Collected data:
..............................

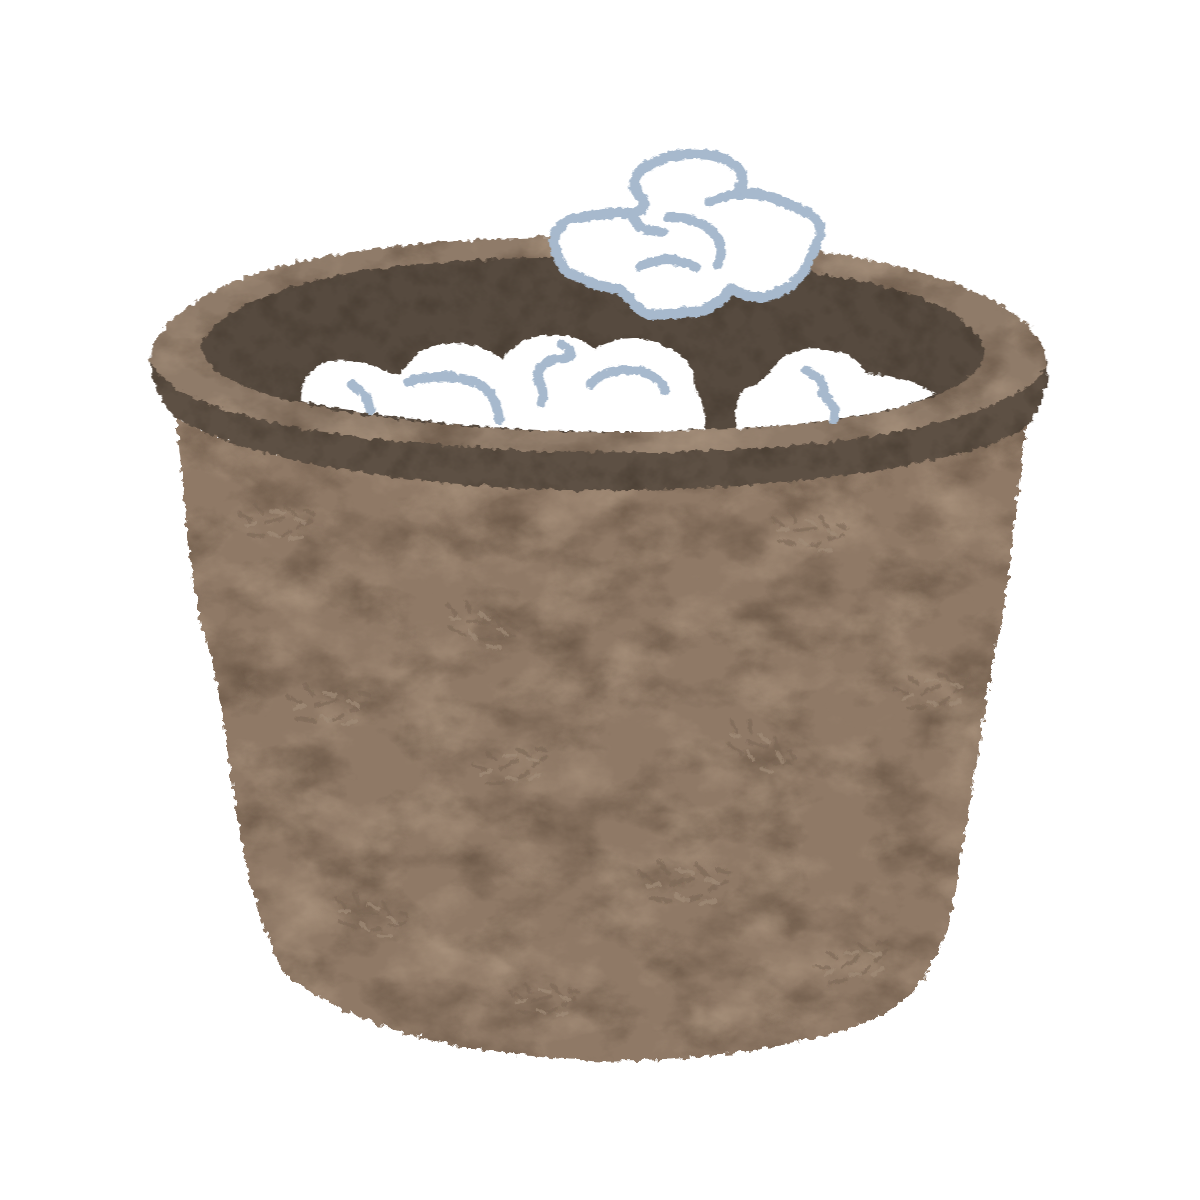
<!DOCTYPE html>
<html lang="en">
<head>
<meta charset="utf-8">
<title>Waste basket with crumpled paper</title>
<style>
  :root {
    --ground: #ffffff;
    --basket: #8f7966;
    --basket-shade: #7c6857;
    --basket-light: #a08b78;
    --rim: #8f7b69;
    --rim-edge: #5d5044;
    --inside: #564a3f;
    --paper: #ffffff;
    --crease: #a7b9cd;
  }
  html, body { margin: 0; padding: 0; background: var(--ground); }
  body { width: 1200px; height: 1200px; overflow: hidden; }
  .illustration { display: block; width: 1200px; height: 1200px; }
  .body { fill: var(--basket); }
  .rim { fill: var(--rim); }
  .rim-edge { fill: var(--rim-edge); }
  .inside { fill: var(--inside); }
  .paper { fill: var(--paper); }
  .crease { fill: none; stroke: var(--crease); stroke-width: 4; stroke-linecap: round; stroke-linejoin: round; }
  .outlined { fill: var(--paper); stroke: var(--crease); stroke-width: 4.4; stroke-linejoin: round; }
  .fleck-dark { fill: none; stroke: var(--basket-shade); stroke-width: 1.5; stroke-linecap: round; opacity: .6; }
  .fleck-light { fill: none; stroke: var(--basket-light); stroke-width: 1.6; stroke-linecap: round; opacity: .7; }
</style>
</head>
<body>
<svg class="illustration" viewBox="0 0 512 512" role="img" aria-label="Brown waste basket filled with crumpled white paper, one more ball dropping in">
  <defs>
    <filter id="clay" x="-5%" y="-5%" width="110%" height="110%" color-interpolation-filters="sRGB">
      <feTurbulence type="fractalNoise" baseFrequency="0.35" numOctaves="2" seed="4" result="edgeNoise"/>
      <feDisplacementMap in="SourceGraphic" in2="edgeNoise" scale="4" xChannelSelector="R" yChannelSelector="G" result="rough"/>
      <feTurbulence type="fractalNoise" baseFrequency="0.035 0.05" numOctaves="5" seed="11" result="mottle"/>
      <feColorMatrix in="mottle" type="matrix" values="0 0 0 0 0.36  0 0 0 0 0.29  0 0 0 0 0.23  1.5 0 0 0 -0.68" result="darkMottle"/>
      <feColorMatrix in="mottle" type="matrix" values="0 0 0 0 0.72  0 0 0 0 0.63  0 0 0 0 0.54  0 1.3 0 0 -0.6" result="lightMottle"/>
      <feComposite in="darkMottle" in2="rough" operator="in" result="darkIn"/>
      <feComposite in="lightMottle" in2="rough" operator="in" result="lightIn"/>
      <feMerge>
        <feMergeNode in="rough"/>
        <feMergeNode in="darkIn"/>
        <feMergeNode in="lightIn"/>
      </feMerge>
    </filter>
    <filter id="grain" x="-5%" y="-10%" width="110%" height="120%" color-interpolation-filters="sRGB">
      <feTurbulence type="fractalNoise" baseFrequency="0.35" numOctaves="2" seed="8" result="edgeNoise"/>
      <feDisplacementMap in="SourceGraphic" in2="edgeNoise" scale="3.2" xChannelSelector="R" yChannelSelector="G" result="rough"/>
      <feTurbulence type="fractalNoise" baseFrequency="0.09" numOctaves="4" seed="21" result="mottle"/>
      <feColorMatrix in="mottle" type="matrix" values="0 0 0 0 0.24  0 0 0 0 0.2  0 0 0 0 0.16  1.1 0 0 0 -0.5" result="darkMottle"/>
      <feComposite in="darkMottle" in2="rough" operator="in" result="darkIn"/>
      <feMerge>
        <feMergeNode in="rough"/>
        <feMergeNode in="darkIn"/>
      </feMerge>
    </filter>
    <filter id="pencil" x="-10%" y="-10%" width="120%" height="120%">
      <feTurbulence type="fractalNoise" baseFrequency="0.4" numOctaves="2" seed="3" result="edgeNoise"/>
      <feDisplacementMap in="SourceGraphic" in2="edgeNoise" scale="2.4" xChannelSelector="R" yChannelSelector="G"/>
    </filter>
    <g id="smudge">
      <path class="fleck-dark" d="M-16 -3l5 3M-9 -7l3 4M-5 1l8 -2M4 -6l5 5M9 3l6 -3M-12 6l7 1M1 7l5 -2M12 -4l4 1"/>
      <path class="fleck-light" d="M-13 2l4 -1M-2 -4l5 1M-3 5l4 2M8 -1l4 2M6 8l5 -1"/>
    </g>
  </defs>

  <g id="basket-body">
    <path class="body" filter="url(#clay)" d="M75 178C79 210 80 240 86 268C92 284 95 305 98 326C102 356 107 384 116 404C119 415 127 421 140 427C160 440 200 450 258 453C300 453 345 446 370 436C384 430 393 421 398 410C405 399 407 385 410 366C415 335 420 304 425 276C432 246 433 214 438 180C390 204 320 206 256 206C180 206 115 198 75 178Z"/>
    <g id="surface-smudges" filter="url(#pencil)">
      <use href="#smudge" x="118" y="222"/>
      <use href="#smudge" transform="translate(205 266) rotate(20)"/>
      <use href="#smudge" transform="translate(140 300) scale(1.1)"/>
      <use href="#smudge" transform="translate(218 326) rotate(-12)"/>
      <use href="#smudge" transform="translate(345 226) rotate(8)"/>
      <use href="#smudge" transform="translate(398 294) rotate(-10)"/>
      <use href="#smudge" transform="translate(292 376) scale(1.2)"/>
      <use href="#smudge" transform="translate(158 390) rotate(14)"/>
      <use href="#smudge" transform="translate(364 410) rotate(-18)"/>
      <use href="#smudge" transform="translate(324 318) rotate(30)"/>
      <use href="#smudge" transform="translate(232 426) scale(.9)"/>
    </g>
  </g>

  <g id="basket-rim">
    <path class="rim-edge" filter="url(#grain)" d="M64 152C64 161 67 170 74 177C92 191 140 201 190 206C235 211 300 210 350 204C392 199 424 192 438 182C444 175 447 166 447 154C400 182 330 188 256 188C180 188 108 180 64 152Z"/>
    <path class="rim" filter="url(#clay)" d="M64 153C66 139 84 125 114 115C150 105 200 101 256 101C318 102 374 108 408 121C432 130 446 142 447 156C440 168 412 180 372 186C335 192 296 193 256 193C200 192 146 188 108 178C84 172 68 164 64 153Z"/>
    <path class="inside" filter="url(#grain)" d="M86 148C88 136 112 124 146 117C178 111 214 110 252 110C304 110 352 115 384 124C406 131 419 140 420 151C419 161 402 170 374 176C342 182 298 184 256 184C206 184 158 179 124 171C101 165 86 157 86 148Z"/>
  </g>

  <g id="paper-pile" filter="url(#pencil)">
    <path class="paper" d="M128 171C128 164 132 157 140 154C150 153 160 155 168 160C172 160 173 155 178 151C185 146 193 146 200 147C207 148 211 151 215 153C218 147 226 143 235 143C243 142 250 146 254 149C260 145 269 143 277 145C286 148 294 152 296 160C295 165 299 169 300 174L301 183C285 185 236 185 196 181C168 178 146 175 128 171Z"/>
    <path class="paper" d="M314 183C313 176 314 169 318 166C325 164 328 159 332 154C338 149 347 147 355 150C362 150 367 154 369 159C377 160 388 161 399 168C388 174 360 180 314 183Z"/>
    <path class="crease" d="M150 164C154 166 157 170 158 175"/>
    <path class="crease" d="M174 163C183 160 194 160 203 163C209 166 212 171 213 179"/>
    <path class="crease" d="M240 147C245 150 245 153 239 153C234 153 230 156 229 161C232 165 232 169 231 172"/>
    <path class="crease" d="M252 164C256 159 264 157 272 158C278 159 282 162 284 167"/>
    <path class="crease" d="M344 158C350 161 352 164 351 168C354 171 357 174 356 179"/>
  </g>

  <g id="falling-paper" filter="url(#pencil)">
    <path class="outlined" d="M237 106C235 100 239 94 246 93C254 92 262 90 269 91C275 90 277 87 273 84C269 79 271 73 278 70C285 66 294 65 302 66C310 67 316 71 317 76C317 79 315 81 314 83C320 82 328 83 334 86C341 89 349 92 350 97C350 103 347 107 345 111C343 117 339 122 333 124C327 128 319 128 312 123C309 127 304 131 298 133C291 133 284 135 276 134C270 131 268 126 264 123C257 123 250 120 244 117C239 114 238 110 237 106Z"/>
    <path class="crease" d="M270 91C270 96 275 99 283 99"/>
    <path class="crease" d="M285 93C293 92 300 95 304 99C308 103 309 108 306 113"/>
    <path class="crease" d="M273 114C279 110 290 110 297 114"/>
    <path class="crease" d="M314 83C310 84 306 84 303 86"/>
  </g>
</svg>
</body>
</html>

..............................

Return every line from the records above that holds the word "width".

  body { width: 1200px; height: 1200px; overflow: hidden; }
  .illustration { display: block; width: 1200px; height: 1200px; }
  .crease { fill: none; stroke: var(--crease); stroke-width: 4; stroke-linecap: round; stroke-linejoin: round; }
  .outlined { fill: var(--paper); stroke: var(--crease); stroke-width: 4.4; stroke-linejoin: round; }
  .fleck-dark { fill: none; stroke: var(--basket-shade); stroke-width: 1.5; stroke-linecap: round; opacity: .6; }
  .fleck-light { fill: none; stroke: var(--basket-light); stroke-width: 1.6; stroke-linecap: round; opacity: .7; }
    <filter id="clay" x="-5%" y="-5%" width="110%" height="110%" color-interpolation-filters="sRGB">
    <filter id="grain" x="-5%" y="-10%" width="110%" height="120%" color-interpolation-filters="sRGB">
    <filter id="pencil" x="-10%" y="-10%" width="120%" height="120%">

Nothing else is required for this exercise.